ASSIGNMENT. Every entry below should be written out again exactly.

DATA FOR THIS TASK.

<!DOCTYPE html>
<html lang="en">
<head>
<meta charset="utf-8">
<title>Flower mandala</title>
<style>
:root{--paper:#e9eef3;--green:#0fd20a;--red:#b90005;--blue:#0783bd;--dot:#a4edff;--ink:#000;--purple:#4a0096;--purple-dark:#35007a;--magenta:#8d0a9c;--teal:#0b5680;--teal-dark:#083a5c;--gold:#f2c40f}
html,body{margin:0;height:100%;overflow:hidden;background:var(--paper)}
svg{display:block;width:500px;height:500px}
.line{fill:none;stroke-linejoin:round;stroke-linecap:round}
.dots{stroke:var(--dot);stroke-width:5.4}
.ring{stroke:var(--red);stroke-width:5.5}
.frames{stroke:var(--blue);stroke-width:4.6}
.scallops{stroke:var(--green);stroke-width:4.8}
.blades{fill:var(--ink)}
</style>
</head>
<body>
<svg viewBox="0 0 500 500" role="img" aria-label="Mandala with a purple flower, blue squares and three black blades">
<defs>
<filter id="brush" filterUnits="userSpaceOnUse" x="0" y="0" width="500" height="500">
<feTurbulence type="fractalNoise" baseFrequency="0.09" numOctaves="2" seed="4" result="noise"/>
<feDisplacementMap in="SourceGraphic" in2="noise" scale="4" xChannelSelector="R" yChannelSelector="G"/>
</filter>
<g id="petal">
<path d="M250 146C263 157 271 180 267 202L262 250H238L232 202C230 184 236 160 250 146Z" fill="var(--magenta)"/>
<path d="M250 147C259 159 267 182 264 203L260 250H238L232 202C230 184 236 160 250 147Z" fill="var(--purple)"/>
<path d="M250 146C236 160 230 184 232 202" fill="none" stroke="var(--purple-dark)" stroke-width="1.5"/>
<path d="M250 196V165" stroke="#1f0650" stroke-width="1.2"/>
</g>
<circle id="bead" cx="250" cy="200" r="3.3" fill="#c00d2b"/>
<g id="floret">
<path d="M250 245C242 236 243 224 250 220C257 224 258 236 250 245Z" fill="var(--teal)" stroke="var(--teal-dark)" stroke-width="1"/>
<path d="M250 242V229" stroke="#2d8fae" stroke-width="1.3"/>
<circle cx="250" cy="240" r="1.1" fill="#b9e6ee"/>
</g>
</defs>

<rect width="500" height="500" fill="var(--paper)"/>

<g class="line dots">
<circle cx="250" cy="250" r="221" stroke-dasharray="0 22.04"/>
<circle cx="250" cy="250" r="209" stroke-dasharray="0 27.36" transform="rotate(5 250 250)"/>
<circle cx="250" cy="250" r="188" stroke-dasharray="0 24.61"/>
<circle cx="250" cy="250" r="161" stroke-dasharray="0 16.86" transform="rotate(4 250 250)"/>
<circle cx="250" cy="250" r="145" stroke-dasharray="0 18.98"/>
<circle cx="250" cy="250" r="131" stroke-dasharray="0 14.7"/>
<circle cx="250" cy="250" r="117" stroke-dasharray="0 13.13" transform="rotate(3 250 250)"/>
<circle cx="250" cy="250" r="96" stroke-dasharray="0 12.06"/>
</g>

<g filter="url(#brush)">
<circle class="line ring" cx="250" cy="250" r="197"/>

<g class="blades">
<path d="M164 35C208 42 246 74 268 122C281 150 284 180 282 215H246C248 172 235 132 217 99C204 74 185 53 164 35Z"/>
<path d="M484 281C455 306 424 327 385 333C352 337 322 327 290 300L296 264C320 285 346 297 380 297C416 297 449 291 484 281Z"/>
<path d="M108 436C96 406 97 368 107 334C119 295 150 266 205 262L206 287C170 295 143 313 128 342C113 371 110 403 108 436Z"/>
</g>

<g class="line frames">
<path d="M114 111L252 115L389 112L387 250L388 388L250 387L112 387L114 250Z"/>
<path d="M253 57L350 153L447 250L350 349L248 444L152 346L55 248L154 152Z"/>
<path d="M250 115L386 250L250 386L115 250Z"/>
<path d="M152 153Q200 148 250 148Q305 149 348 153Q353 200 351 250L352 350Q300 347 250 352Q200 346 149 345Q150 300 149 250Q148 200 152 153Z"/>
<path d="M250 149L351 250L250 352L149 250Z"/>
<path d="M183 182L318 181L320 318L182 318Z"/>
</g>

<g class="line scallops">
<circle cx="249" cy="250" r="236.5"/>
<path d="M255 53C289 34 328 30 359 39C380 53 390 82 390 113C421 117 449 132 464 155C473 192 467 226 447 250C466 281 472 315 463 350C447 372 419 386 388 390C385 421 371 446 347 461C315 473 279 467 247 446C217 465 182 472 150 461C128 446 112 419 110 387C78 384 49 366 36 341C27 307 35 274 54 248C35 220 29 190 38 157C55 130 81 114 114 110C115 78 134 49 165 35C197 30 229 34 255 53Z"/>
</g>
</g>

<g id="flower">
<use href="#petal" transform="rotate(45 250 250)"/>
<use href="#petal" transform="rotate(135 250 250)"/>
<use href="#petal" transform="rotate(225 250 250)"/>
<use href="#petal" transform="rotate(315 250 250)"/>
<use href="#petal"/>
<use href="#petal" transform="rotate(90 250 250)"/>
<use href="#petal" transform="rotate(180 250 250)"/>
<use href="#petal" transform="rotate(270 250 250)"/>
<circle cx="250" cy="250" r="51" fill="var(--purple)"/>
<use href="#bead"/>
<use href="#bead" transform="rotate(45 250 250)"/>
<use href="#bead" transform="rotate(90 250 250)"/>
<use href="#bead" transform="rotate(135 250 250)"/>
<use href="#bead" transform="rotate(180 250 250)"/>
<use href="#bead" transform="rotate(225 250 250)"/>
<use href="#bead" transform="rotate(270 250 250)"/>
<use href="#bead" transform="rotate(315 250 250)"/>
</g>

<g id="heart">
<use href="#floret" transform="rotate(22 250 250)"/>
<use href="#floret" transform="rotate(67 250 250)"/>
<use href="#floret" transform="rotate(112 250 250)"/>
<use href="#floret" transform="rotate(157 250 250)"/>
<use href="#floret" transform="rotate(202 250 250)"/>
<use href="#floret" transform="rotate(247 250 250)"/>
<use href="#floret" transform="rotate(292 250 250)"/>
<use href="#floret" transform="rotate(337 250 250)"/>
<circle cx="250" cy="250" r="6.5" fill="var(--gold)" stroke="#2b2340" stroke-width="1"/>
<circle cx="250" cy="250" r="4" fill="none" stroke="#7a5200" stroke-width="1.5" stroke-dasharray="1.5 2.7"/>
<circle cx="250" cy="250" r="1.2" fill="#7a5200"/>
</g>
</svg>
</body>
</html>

RESPONSE.
<!DOCTYPE html>
<html lang="en">
<head>
<meta charset="utf-8">
<title>Flower mandala</title>
<style>
:root{--paper:#e9eef3;--green:#0fd20a;--red:#b90005;--blue:#0783bd;--dot:#a4edff;--ink:#000;--purple:#4a0096;--purple-dark:#35007a;--magenta:#8d0a9c;--teal:#0b5680;--teal-dark:#083a5c;--gold:#f2c40f}
html,body{margin:0;height:100%;overflow:hidden;background:var(--paper)}
svg{display:block;width:500px;height:500px}
.line{fill:none;stroke-linejoin:round;stroke-linecap:round}
.dots{stroke:var(--dot);stroke-width:5.4}
.ring{stroke:var(--red);stroke-width:5.5}
.frames{stroke:var(--blue);stroke-width:4.6}
.scallops{stroke:var(--green);stroke-width:4.8}
.blades{fill:var(--ink)}
</style>
</head>
<body>
<svg viewBox="0 0 500 500" role="img" aria-label="Mandala with a purple flower, blue squares and three black blades">
<defs>
<filter id="brush" filterUnits="userSpaceOnUse" x="0" y="0" width="500" height="500">
<feTurbulence type="fractalNoise" baseFrequency="0.09" numOctaves="2" seed="4" result="noise"/>
<feDisplacementMap in="SourceGraphic" in2="noise" scale="4" xChannelSelector="R" yChannelSelector="G"/>
</filter>
<g id="petal">
<path d="M250 146C263 157 271 180 267 202L262 250H238L232 202C230 184 236 160 250 146Z" fill="var(--magenta)"/>
<path d="M250 147C259 159 267 182 264 203L260 250H238L232 202C230 184 236 160 250 147Z" fill="var(--purple)"/>
<path d="M250 146C236 160 230 184 232 202" fill="none" stroke="var(--purple-dark)" stroke-width="1.5"/>
<path d="M250 196V165" stroke="#1f0650" stroke-width="1.2"/>
</g>
<circle id="bead" cx="250" cy="200" r="3.3" fill="#c00d2b"/>
<g id="floret">
<path d="M250 245C242 236 243 224 250 220C257 224 258 236 250 245Z" fill="var(--teal)" stroke="var(--teal-dark)" stroke-width="1"/>
<path d="M250 242V229" stroke="#2d8fae" stroke-width="1.3"/>
<circle cx="250" cy="240" r="1.1" fill="#b9e6ee"/>
</g>
</defs>

<rect width="500" height="500" fill="var(--paper)"/>

<g class="line dots">
<circle cx="250" cy="250" r="221" stroke-dasharray="0 22.04"/>
<circle cx="250" cy="250" r="209" stroke-dasharray="0 27.36" transform="rotate(5 250 250)"/>
<circle cx="250" cy="250" r="188" stroke-dasharray="0 24.61"/>
<circle cx="250" cy="250" r="161" stroke-dasharray="0 16.86" transform="rotate(4 250 250)"/>
<circle cx="250" cy="250" r="145" stroke-dasharray="0 18.98"/>
<circle cx="250" cy="250" r="131" stroke-dasharray="0 14.7"/>
<circle cx="250" cy="250" r="117" stroke-dasharray="0 13.13" transform="rotate(3 250 250)"/>
<circle cx="250" cy="250" r="96" stroke-dasharray="0 12.06"/>
</g>

<g filter="url(#brush)">
<circle class="line ring" cx="250" cy="250" r="197"/>

<g class="blades">
<path d="M164 35C208 42 246 74 268 122C281 150 284 180 282 215H246C248 172 235 132 217 99C204 74 185 53 164 35Z"/>
<path d="M484 281C455 306 424 327 385 333C352 337 322 327 290 300L296 264C320 285 346 297 380 297C416 297 449 291 484 281Z"/>
<path d="M108 436C96 406 97 368 107 334C119 295 150 266 205 262L206 287C170 295 143 313 128 342C113 371 110 403 108 436Z"/>
</g>

<g class="line frames">
<path d="M114 111L252 115L389 112L387 250L388 388L250 387L112 387L114 250Z"/>
<path d="M253 57L350 153L447 250L350 349L248 444L152 346L55 248L154 152Z"/>
<path d="M250 115L386 250L250 386L115 250Z"/>
<path d="M152 153Q200 148 250 148Q305 149 348 153Q353 200 351 250L352 350Q300 347 250 352Q200 346 149 345Q150 300 149 250Q148 200 152 153Z"/>
<path d="M250 149L351 250L250 352L149 250Z"/>
<path d="M183 182L318 181L320 318L182 318Z"/>
</g>

<g class="line scallops">
<circle cx="249" cy="250" r="236.5"/>
<path d="M255 53C289 34 328 30 359 39C380 53 390 82 390 113C421 117 449 132 464 155C473 192 467 226 447 250C466 281 472 315 463 350C447 372 419 386 388 390C385 421 371 446 347 461C315 473 279 467 247 446C217 465 182 472 150 461C128 446 112 419 110 387C78 384 49 366 36 341C27 307 35 274 54 248C35 220 29 190 38 157C55 130 81 114 114 110C115 78 134 49 165 35C197 30 229 34 255 53Z"/>
</g>
</g>

<g id="flower">
<use href="#petal" transform="rotate(45 250 250)"/>
<use href="#petal" transform="rotate(135 250 250)"/>
<use href="#petal" transform="rotate(225 250 250)"/>
<use href="#petal" transform="rotate(315 250 250)"/>
<use href="#petal"/>
<use href="#petal" transform="rotate(90 250 250)"/>
<use href="#petal" transform="rotate(180 250 250)"/>
<use href="#petal" transform="rotate(270 250 250)"/>
<circle cx="250" cy="250" r="51" fill="var(--purple)"/>
<use href="#bead"/>
<use href="#bead" transform="rotate(45 250 250)"/>
<use href="#bead" transform="rotate(90 250 250)"/>
<use href="#bead" transform="rotate(135 250 250)"/>
<use href="#bead" transform="rotate(180 250 250)"/>
<use href="#bead" transform="rotate(225 250 250)"/>
<use href="#bead" transform="rotate(270 250 250)"/>
<use href="#bead" transform="rotate(315 250 250)"/>
</g>

<g id="heart">
<use href="#floret" transform="rotate(22 250 250)"/>
<use href="#floret" transform="rotate(67 250 250)"/>
<use href="#floret" transform="rotate(112 250 250)"/>
<use href="#floret" transform="rotate(157 250 250)"/>
<use href="#floret" transform="rotate(202 250 250)"/>
<use href="#floret" transform="rotate(247 250 250)"/>
<use href="#floret" transform="rotate(292 250 250)"/>
<use href="#floret" transform="rotate(337 250 250)"/>
<circle cx="250" cy="250" r="6.5" fill="var(--gold)" stroke="#2b2340" stroke-width="1"/>
<circle cx="250" cy="250" r="4" fill="none" stroke="#7a5200" stroke-width="1.5" stroke-dasharray="1.5 2.7"/>
<circle cx="250" cy="250" r="1.2" fill="#7a5200"/>
</g>
</svg>
</body>
</html>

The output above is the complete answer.